* **Data under study**
────
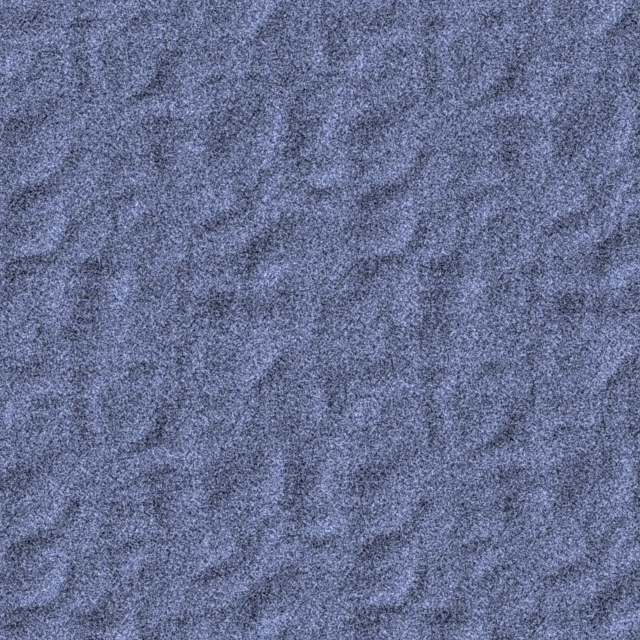
A Shadertoy shader for this texture:

```glsl
// Blue-grey sandy plaster: soft mounds lit from the lower right, under fine speckled grain.

const vec3  BASE_COLOR   = vec3(0.405, 0.443, 0.580);
const vec3  RELIEF_TINT  = vec3(0.86, 0.94, 1.22);   // lit slopes turn bluer, shaded ones browner
const vec3  GRAIN_TINT   = vec3(1.00, 1.00, 1.00);
const vec3  CHROMA_TINT  = vec3(1.00, -0.20, -0.80);
const vec2  LIGHT_DIR    = vec2(0.77, -0.64);
const float TILE_SIZE    = 0.547;   // the relief repeats after this length
const float MOUND_CELLS  = 5.0;     // largest mounds per tile
const float WARP_AMOUNT  = 0.045;
const float SLOPE_STEP   = 0.006;
const float CREASE_SOFT  = 0.004;
const float RELIEF_GAIN  = 0.092;
const float SHADE_BOOST  = 1.25;
const float GRAIN_FREQ   = 225.0;
const float GRAIN_GAIN   = 0.27;
const float CHROMA_GAIN  = 0.045;
const float NO_WRAP      = 2048.0;
const float TAU          = 6.28318;

float hash(vec2 cell) {
    vec3 q = fract(cell.xyx * vec3(0.1031, 0.1030, 0.0973));
    q += dot(q, q.yzx + 33.33);
    return fract((q.x + q.y) * q.z);
}

// Dot product of a random unit gradient with the offset from its lattice corner.
float corner(vec2 cell, vec2 offset, float period, float seed) {
    float angle = TAU * hash(mod(cell, period) + seed);
    return dot(vec2(cos(angle), sin(angle)), offset);
}

// Gradient noise that wraps after a whole number of cells.
float gradientNoise(vec2 p, float period, float seed) {
    vec2 i = floor(p), f = p - i;
    vec2 w = f * f * f * (f * (f * 6.0 - 15.0) + 10.0);
    vec2 e = vec2(0.0, 1.0);
    float low  = mix(corner(i, f, period, seed),
                     corner(i + e.yx, f - e.yx, period, seed), w.x);
    float high = mix(corner(i + e.xy, f - e.xy, period, seed),
                     corner(i + e.yy, f - e.yy, period, seed), w.x);
    return mix(low, high, w.y);
}

// Rounded mounds with narrow creases: softened absolute noise over three octaves.
float height(vec2 p) {
    vec2 tile = p / TILE_SIZE;
    // Bend the lattice so that creases do not line up with it
    tile += WARP_AMOUNT * vec2(gradientNoise(tile * 6.0, 6.0, 211.0),
                               gradientNoise(tile * 6.0, 6.0, 239.0));
    float sum = 0.0, cells = MOUND_CELLS, steepness = 0.66;
    for (int octave = 0; octave < 3; octave++) {
        float n = gradientNoise(tile * cells, cells, 17.0 * float(octave) + 41.0);
        sum += steepness * TILE_SIZE / cells * sqrt(n * n + CREASE_SOFT);
        cells *= 2.0;
        steepness *= 0.68;
    }
    return sum;
}

// Speckle from three turned layers, from small clumps down to single grains.
float grain(vec2 p) {
    vec2 turned = mat2(0.8, 0.6, -0.6, 0.8) * p * GRAIN_FREQ;
    return gradientNoise(turned, NO_WRAP, 71.0)
         + gradientNoise(turned.yx * 1.57 + 9.4, NO_WRAP, 113.0)
         + 0.6 * gradientNoise(p * GRAIN_FREQ * 0.53 + 6.1, NO_WRAP, 179.0);
}

void mainImage(out vec4 fragColor, in vec2 fragCoord) {
    vec2 p = fragCoord / iResolution.y;

    // Directional light: bright where the surface falls toward the lamp
    vec2 reach = LIGHT_DIR * SLOPE_STEP;
    float slope = (height(p - reach) - height(p + reach)) / (2.0 * SLOPE_STEP);
    float relief = RELIEF_GAIN * (slope < 0.0 ? slope * SHADE_BOOST : slope);

    // Sand grain, with a faint shift of hue
    float speckle = GRAIN_GAIN * grain(p);
    float chroma = CHROMA_GAIN * gradientNoise(p.yx * GRAIN_FREQ * 0.83 + 3.7, NO_WRAP, 157.0);

    vec3 color = BASE_COLOR + relief * RELIEF_TINT + speckle * GRAIN_TINT + chroma * CHROMA_TINT;
    fragColor = vec4(clamp(color, 0.0, 1.0), 1.0);
}
```
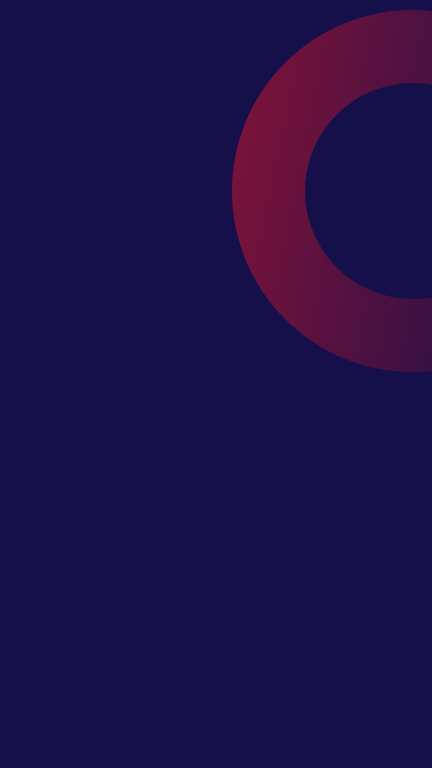
A WebGL 1 fragment shader for this background:

```glsl
precision highp float;

uniform vec2 u_resolution;

#define NIGHT_BLUE vec3(0.086, 0.063, 0.290)
#define CRIMSON vec3(0.475, 0.071, 0.227)
#define RING_CENTER vec2(0.5378, 0.7513)
#define OUTER_RADIUS 0.2357
#define INNER_RADIUS 0.1406
#define FADE_DIRECTION vec2(0.98, -0.20)

// Signed distance to a ring, negative inside the band
float ringDistance(vec2 p, float inner, float outer) {
  float middle = 0.5 * (inner + outer);
  return abs(length(p) - middle) - 0.5 * (outer - inner);
}

void main() {
  // Canvas height is one unit
  vec2 p = gl_FragCoord.xy / u_resolution.y - RING_CENTER;
  float pixel = 1.0 / u_resolution.y;

  // Crimson fades into the background across the ring's diameter
  float along = dot(p, normalize(FADE_DIRECTION)) / OUTER_RADIUS;
  float fade = clamp(0.5 + 0.5 * along, 0.0, 1.0);
  vec3 ringColor = mix(CRIMSON, NIGHT_BLUE, fade);

  // Antialiased band
  float dist = ringDistance(p, INNER_RADIUS, OUTER_RADIUS);
  float coverage = clamp(0.5 - dist / pixel, 0.0, 1.0);

  gl_FragColor = vec4(mix(NIGHT_BLUE, ringColor, coverage), 1.0);
}
```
────
* **What is being asked**
Look for "from" in each line of the material, then copy the lines where it is found.

* **Exercise response**
// Blue-grey sandy plaster: soft mounds lit from the lower right, under fine speckled grain.
// Dot product of a random unit gradient with the offset from its lattice corner.
// Speckle from three turned layers, from small clumps down to single grains.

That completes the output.